Source Type

Oss, Netherlands

Turkin A.A.,National Science Center Kharkov Institute of Physics and Technology | Dutka M.,University of Groningen | Vainchtein D.,University of Groningen | Gersen S.,Nederland BV | And 6 more authors.
Applied Energy | Year: 2014

Experimental results are presented on silica deposition in a typical domestic heat exchanger during combustion of siloxane-containing gas as a model of biogas that is produced naturally during the anaerobic degradation of organic material in landfills and waste water treatment plants. A model of silica deposition is developed. The main objective is to demonstrate that the mass flux of silica to heat exchanger surfaces is not sensitive to details of particle coagulation process and particle size distribution. It is shown that the deposition flux of silica depends linearly on siloxane concentration in input air/gas mixture. © 2013 Elsevier Ltd.

Smirnov B.M.,RAS Joint Institute for High Temperatures | Dutka M.,University of Groningen | Van Essen V.M.,Nederland BV | Gersen S.,Nederland BV | And 6 more authors.
EPL | Year: 2012

Transmission electron microscopy (TEM) measurements and theoretical analysis are combined to construct the physical picture of formation of SiO 2 fractal aggregates in a methane/hexamethyldisiloxane/air atmospheric pressure flame.
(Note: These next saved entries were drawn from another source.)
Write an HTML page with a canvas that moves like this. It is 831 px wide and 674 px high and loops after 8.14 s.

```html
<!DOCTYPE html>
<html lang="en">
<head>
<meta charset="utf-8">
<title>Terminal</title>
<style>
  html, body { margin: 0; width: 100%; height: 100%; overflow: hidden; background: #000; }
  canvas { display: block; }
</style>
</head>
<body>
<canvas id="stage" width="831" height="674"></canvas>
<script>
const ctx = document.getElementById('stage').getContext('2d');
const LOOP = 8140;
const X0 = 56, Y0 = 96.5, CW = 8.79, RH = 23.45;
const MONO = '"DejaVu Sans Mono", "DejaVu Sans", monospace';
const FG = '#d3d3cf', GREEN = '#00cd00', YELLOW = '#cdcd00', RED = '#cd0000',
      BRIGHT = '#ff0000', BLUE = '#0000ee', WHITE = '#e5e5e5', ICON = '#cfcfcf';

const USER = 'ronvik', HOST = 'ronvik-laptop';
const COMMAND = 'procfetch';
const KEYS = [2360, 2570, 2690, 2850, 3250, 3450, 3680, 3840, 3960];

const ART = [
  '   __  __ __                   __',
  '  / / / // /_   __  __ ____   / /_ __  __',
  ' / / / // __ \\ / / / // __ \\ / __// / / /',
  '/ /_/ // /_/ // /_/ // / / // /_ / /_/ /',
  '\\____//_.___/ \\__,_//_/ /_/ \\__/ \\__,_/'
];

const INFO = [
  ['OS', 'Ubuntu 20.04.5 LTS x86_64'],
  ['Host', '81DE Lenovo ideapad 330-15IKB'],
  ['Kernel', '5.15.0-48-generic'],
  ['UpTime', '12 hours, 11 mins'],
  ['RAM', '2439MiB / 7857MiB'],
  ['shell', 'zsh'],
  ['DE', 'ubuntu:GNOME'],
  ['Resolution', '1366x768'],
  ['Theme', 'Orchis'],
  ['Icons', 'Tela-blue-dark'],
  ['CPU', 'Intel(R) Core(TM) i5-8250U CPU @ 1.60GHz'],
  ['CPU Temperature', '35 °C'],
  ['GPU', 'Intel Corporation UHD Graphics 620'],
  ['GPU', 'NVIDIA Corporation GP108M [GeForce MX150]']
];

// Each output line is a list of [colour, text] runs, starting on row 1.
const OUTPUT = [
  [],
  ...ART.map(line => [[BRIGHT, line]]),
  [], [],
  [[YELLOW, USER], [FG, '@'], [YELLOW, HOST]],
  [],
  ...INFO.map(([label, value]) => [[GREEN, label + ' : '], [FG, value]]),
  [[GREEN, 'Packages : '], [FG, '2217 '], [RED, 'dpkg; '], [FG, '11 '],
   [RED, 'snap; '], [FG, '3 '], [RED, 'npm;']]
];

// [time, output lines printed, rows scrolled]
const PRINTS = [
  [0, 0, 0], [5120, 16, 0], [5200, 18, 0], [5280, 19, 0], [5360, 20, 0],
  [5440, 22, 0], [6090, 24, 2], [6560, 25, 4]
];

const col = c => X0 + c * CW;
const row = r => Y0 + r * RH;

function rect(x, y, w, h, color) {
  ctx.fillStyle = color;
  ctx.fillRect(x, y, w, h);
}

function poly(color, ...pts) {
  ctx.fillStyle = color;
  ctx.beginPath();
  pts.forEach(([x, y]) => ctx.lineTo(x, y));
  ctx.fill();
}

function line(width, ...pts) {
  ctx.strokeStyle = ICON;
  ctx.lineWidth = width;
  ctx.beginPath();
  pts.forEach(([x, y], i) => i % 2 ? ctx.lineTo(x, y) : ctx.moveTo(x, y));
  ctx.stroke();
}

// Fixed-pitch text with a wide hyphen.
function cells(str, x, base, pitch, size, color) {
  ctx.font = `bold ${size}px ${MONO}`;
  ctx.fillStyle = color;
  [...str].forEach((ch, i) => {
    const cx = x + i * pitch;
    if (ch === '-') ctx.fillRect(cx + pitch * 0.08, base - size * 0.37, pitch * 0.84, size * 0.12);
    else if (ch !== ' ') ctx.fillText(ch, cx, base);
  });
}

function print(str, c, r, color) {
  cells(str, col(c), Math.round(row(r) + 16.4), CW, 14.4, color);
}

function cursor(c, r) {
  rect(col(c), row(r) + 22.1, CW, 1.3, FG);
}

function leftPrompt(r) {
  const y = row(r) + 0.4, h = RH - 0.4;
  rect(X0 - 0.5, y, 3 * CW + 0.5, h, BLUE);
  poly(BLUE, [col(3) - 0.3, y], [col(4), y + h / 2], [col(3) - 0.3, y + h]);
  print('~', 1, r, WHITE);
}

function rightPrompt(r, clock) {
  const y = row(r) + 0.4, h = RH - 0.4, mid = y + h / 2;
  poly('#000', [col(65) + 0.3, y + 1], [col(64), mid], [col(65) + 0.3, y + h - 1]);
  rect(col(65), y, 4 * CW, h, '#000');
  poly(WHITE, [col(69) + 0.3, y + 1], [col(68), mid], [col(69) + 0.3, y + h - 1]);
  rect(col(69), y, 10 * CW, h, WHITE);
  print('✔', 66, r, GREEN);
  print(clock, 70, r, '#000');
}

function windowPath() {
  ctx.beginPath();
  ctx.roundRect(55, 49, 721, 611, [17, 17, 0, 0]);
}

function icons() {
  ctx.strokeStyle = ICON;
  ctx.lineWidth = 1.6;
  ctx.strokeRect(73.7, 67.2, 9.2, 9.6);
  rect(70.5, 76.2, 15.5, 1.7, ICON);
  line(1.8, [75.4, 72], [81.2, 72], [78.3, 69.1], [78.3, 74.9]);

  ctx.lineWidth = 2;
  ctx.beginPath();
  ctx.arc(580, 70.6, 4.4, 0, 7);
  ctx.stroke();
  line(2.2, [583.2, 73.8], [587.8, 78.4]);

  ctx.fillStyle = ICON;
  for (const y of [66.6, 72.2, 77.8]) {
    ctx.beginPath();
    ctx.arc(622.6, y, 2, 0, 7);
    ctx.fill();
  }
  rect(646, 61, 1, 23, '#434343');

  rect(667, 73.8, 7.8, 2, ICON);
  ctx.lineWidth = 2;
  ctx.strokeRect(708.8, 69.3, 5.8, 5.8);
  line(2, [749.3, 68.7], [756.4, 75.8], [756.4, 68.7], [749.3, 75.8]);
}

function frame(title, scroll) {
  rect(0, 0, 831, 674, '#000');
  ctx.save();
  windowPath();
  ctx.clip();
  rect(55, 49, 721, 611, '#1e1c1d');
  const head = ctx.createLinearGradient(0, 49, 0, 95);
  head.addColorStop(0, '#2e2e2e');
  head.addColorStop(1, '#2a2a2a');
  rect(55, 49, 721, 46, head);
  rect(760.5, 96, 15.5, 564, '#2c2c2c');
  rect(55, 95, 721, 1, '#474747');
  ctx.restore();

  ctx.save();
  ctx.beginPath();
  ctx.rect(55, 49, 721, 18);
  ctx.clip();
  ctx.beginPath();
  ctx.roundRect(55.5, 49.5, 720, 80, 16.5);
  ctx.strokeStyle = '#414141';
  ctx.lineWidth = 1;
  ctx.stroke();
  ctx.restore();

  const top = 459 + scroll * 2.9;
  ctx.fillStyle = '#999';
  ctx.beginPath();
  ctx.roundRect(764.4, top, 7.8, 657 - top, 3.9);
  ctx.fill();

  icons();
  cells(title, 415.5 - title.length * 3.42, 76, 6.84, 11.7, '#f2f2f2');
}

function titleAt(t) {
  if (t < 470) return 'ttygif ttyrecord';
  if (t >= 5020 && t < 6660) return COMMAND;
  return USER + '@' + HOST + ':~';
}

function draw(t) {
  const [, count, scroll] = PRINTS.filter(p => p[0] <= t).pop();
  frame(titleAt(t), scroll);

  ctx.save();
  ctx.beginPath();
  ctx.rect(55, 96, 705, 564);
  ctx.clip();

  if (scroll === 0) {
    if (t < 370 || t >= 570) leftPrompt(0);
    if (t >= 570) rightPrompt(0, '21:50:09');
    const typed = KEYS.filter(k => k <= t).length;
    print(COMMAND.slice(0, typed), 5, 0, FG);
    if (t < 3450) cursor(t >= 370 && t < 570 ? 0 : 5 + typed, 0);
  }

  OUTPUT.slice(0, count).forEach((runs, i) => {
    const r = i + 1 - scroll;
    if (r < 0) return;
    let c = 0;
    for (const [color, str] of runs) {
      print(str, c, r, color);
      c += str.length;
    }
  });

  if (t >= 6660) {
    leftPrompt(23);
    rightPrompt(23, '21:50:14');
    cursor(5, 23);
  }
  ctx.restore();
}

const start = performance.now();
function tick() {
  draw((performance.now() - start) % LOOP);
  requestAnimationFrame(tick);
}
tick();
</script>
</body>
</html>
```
The formation of SiO 2 fractal aggregates is described as a multistage process. The first stage is combustion of fuel in a narrow flame front region with formation of main combustion products including SiO 2 molecules. Further downstream SiO 2 molecules join in liquid nanoclusters. After cooling combustion products due to heat losses to surroundings, the nanoclusters become solid in a cold flame region and join in fractal aggregates there. Along with growth of fractal aggregates, the restructuring process proceeds in a cold flame region that leads to the decrease of the fractal dimension of fractal aggregates. The measured parameters of fractal aggregates are in accord with those followed from theoretical models. © Copyright EPLA, 2012.

Leeuwenburgh O.,TNO | Neele F.,TNO | Hofstee C.,TNO | Weijermans P.-J.,Nederland BV | And 5 more authors.
Energy Procedia | Year: 2014
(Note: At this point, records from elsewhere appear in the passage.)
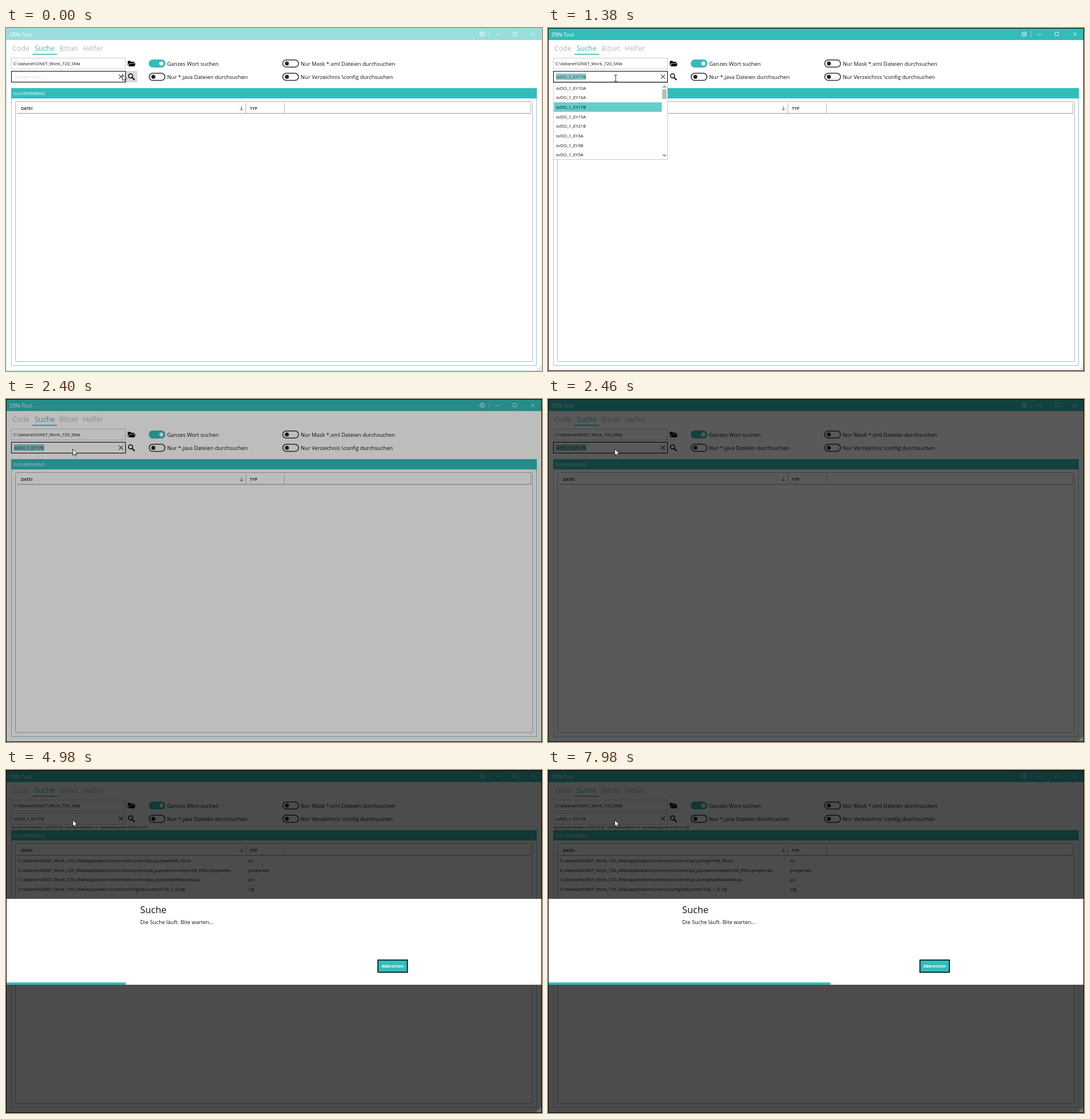
These frames come from a looping animation (935 px wide and 599 px high, 8000 ms). An HTML page:

```html
<!DOCTYPE html>
<html lang="de">
<head>
<meta charset="utf-8">
<title>Suche</title>
<style>
html, body { margin: 0; width: 100%; height: 100%; overflow: hidden; background: #fff; }
svg { display: block; width: 935px; height: 599px; }
text { font-family: "Open Sans", "Noto Sans", sans-serif; font-size: 7.6px; fill: #111; white-space: pre; }
.mid { font-size: 9.44px; }
.tab { font-size: 12.4px; fill: #b8b8b8; }
.teal { fill: #33bcb9; }
.white { fill: #fff; }
.head { font-size: 7.4px; font-weight: 600; }
.line { fill: none; stroke: #b4b4b4; }
</style>
</head>
<body>
<svg viewBox="0 0 935 599">
  <rect class="white" width="935" height="599"/>

  <rect id="bar" width="935" height="21"/>
  <text class="mid white" x="6" y="14.7">ZRN-Tool</text>
  <g fill="none" stroke="#fff" opacity=".85">
    <circle cx="830.5" cy="10.8" r="3.5"/>
    <circle cx="830.5" cy="10.8" r="4.3" stroke-dasharray="1.7 1.68"/>
    <circle cx="830.5" cy="10.8" r="1.4" stroke-width=".8"/>
    <path d="M842.5 6v10" opacity=".4"/>
    <path d="M854 11.5h7M884.5 7.5h6v6h-6zM916 7.5l6 6.5M922 7.5l-6 6.5" stroke-width=".9"/>
  </g>

  <text class="tab" x="11" y="40">Code</text>
  <text class="tab teal" x="50" y="40">Suche</text>
  <text class="tab" x="93" y="40">Bitset</text>
  <text class="tab" x="134" y="40">Helfer</text>
  <rect class="teal" x="46" y="45" width="43" height="1.6"/>

  <rect class="line" x="9.5" y="52.5" width="199" height="19" stroke="#ccc" style="stroke:#ccc"/>
  <text x="13" y="65.2">C:\datanet\DNET_Work_720_SMa</text>
  <path d="M212.5 66V57.5h4.5l1.2 1.5h5.8v2h-8.5zM213.5 67l2.4-5.3h10.3l-2.2 5.3z"/>

  <rect id="hover" x="209" y="75" width="20" height="20" fill="#dadada"/>
  <rect id="field" class="white" x="9.5" y="75.5" width="199" height="19"/>
  <rect id="sel" x="14" y="79.5" width="52.5" height="11" fill="#88c8c7"/>
  <text id="hint" x="15" y="88.2" style="fill:#d2d2d2">Suchen nach...</text>
  <text id="query" x="14" y="88.2"></text>
  <path d="M197 81.5l7 7M204 81.5l-7 7" stroke="#555" stroke-width="1.2"/>
  <g fill="none" stroke="#000">
    <circle cx="217.3" cy="83.6" r="3.6" stroke-width="1.5"/>
    <path d="M220 86.5l4.4 4.3" stroke-width="2"/>
  </g>
  <text id="status" x="10" y="102.4" style="font-size:5.6px"></text>

  <g id="toggles"></g>

  <rect x="9.5" y="105.5" width="916" height="484" fill="none" stroke="#8accca"/>
  <rect class="teal" x="9" y="105" width="917" height="18"/>
  <text class="white" x="12.5" y="117">SUCHERGEBNIS</text>
  <rect class="line" x="16.5" y="128.5" width="902" height="454" rx="2"/>
  <path class="line" d="M418.5 131v17M485.5 131v17M915.5 131v17"/>
  <path class="line" d="M19 149.2h897" stroke-width="1.6"/>
  <text class="head" x="26" y="143">DATEI</text>
  <text class="head" x="425.5" y="143">TYP</text>
  <path d="M410.8 136.5v7M408 140.8l2.8 2.8 2.8-2.8" fill="none" stroke="#555"/>
  <g id="rows"></g>

  <g id="list">
    <rect x="9.5" y="95.5" width="199" height="134" fill="#fff" stroke="#ccc"/>
    <rect id="mark" x="10.5" width="188" height="16.6" fill="#66cdcb"/>
    <g id="items"></g>
    <path d="M199 104l4-4 4 4zM199 221l4 4 4-4z" fill="#a0a0a0"/>
    <rect x="199" y="107" width="8" height="17" fill="#bdbdbd"/>
  </g>

  <rect id="shade" width="935" height="599"/>
  <g id="dialog">
    <rect class="white" y="225" width="935" height="150"/>
    <text x="234" y="250" style="font-size:16.3px">Suche</text>
    <text x="234" y="268.8" style="font-size:9.4px">Die Suche läuft. Bite warten...</text>
    <rect class="teal" x="648.75" y="331.75" width="51.5" height="21.5" stroke="#000" stroke-width="1.5"/>
    <text class="white" x="674.5" y="345.3" text-anchor="middle" style="font-size:7.2px;font-weight:700">Abbrechen</text>
    <rect id="progress" class="teal" y="371" height="4"/>
  </g>
  <g id="grip" fill="#b9b9b9"></g>
  <rect id="frame" x=".5" y=".5" width="934" height="598" fill="none"/>

  <path id="beam" d="M-2.5-5.5h2l.5.7.5-.7h2M0-5V5M-2.5 5.5h2l.5-.7.5.7h2" fill="none" stroke="#222"/>
  <path id="arrow" d="M0 0V10.8L2.5 8.5 4.2 12.3 6 11.5 4.4 7.8H7.8z" fill="#fff" stroke="#000" stroke-width=".8"/>
</svg>
<script>
const LOOP = 8000, TICK = 30, TOTAL = 10158;
const $ = id => document.getElementById(id);
const set = (id, attrs) => { for (const k in attrs) $(id).setAttribute(k, attrs[k]); };
const show = (id, on) => set(id, { visibility: on ? 'visible' : 'hidden' });
const label = (x, y, s, cls = '') => `<text class="${cls}" x="${x}" y="${y}">${s}</text>`;

// Linear interpolation through [time, value] points.
function at(points, t) {
  if (t <= points[0][0]) return points[0][1];
  for (let i = 1; i < points.length; i++) {
    const [a, u] = points[i - 1], [b, v] = points[i];
    if (t <= b) return u + (v - u) * (t - a) / (b - a);
  }
  return points[points.length - 1][1];
}

const toggle = (x, y, s, on) =>
  `<rect x="${x + .75}" y="${y - 6.25}" width="27.5" height="12.5" rx="6.25" stroke-width="1.5"
    fill="${on ? '#33bcb9' : '#fff'}" stroke="${on ? '#33bcb9' : '#333'}"/>
   <circle cx="${x + (on ? 22 : 8)}" cy="${y}" r="3.5" fill="${on ? '#fff' : '#222'}"/>` +
  label(x + 32, y + 4, s, 'mid');

$('toggles').innerHTML =
  toggle(249, 62, 'Ganzes Wort suchen', true) +
  toggle(249, 85.3, 'Nur *.java Dateien durchsuchen') +
  toggle(482, 62, 'Nur Mask *.xml Dateien durchsuchen') +
  toggle(482, 85.3, 'Nur Verzeichnis \\config durchsuchen');

const names = ['10A', '16A', '17B', '19A', '21B', '3A', '3B', '5A'].map(s => 'svDO_1_EY' + s);
$('items').innerHTML = names.map((s, i) => label(14, 107.8 + i * 16.65, s)).join('');

let dots = '';
for (let r = 0; r < 4; r++)
  for (let c = 0; c <= r; c++)
    dots += `<rect x="${932 - c * 2}" y="${590 + r * 2}" width="1.2" height="1.2"/>`;
$('grip').innerHTML = dots;

// Hits in sorted order: time found, path, type.
const root = 'C:\\datanet\\DNET_Work_720_SMa\\application\\control\\';
const hits = [
  [4590, 'ieccontrol\\pa_pumpe\\HW_PA', '.sv'],
  [4620, 'ieccontrol\\pa_pumpe\\hmi\\text\\HW_PASv', '.properties'],
  [4560, 'ieccontrol\\pa_pumpe\\abPAaiodio', '.pu'],
  [2700, 'config\\kbus\\Dm272A_1_0', '.cfg']
];

const picks = [[1230, 0], [1290, 1], [1350, 2]];
const shade = [[2280, 0], [2310, .03], [2340, .08], [2370, .16], [2400, .26], [2430, .45], [2460, .65], [2609, .65], [2610, .7]];
const list = [[540, 0], [810, 1], [1590, 1], [1710, 0]];
const dialog = [[2580, 0], [2670, 1]];
const files = [[2460, 0], [3750, 1155], [4980, 2263], [5820, 2868], [6630, 3498], [7440, 4465], [7980, 5348]];
const clock = [[2460, 0], [3750, 2868], [4980, 5625], [7980, 12278]];
const mouseX = [[0, 203], [30, 194], [240, 118]];
const mouseY = [[0, 81], [30, 84], [240, 87.5]];

function draw(t) {
  const active = t >= 270, busy = t >= 2610;
  set('bar', { fill: active ? '#33bcb9' : '#99dedc' });
  set('frame', { stroke: active ? '#000' : '#99dedc', 'stroke-opacity': active ? 1 : .6 });
  set('field', { stroke: busy ? '#ccc' : '#000' });
  show('hover', t < 30);

  const pick = picks.filter(p => t >= p[0]).pop();
  show('hint', !pick);
  show('sel', pick && !busy);
  $('query').textContent = pick ? names[pick[1]] : '';
  set('query', { 'fill-opacity': busy ? 1 : .75 });
  set('mark', { y: 129.8 + ((pick ? pick[1] : 0) - 2) * 16.65, opacity: pick ? 1 : 0 });
  set('list', { opacity: at(list, t) });

  set('shade', { opacity: at(shade, t) });
  set('dialog', { opacity: at(dialog, t) });

  const n = Math.round(at(files, t)), ms = Math.round(at(clock, t));
  const found = hits.filter(h => t >= h[0]);
  set('progress', { width: n / TOTAL * 935 + .6 });
  $('status').textContent = busy
    ? `Durchsuchte Dateien: ${n}/${TOTAL}   Gefundene Dateien: ${found.length}   Verarbeitungszeit: 00:00:${(ms / 1000).toFixed(3).padStart(6, '0')}`
    : '';
  $('rows').innerHTML = found.map(([, path, type], i) => {
    const y = 161 + i * 16.65;
    return label(21, y, root + path + type) + label(421, y, type);
  }).join('');

  const pointer = t < 30 || t >= 2310;
  show('arrow', pointer);
  show('beam', !pointer && t < 2040);
  const tip = t < 30 ? '203 81' : '116.5 87.5';
  set('arrow', { transform: `translate(${tip})` });
  set('beam', { transform: `translate(${at(mouseX, t)} ${at(mouseY, t)})` });
}

const start = performance.now();
function loop(now) {
  const t = Math.max(0, now - start) % LOOP;
  draw(Math.floor(t / TICK) * TICK);
  requestAnimationFrame(loop);
}
draw(0);
requestAnimationFrame(loop);
</script>
</body>
</html>
```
Most of the gas fields in The Netherlands are approaching the end of their production. Within two decades, the production in the majority of offshore gas fields will have ceased. The preparation of the fields for any end-of-field-life measures to extend their lifetime and increase production needs to start as soon as possible. One such measure is Enhanced Gas Recovery (EGR), which consists of injecting gas (CO2 or N2) to drive out the gas that remains after conventional production. This paper presents the results of a first study into the feasibility of EGR for two Dutch offshore fields. Injection scenarios (volumes, choice of injection wells, timing of the start of injection) were defined in close cooperation with the operators of these fields. The results suggest that the potential for EGR in these two fields is limited to about 1% of additional gas and condensate production. The highest recovery increases were obtained for EGR scenarios in which gas injection started after the end of regular production. The results strongly depend on the drive gas concentration limits in the produced gas, with higher tolerances leading to higher recoveries. Furthermore, detailed analysis of the EGR simulations suggest that some optimization of choice of injection wells, or even infill well placement, may lead to further increases. This will have to be further investigated. For the two cases considered, the additional gas production amounts to about 50% to 60% of the injected drive gas volume with little or no difference between the use of N2 or CO2. The amount of stored CO2 at end of life of the two studied fields is about 0.4 Mt. The rather modest increase in ultimate recovery may be too little to justify investment costs for most of the smaller fields, but may be economically interesting for some of the larger fields. © 2014 The Authors. Published by Elsevier Ltd.

Discover hidden collaborations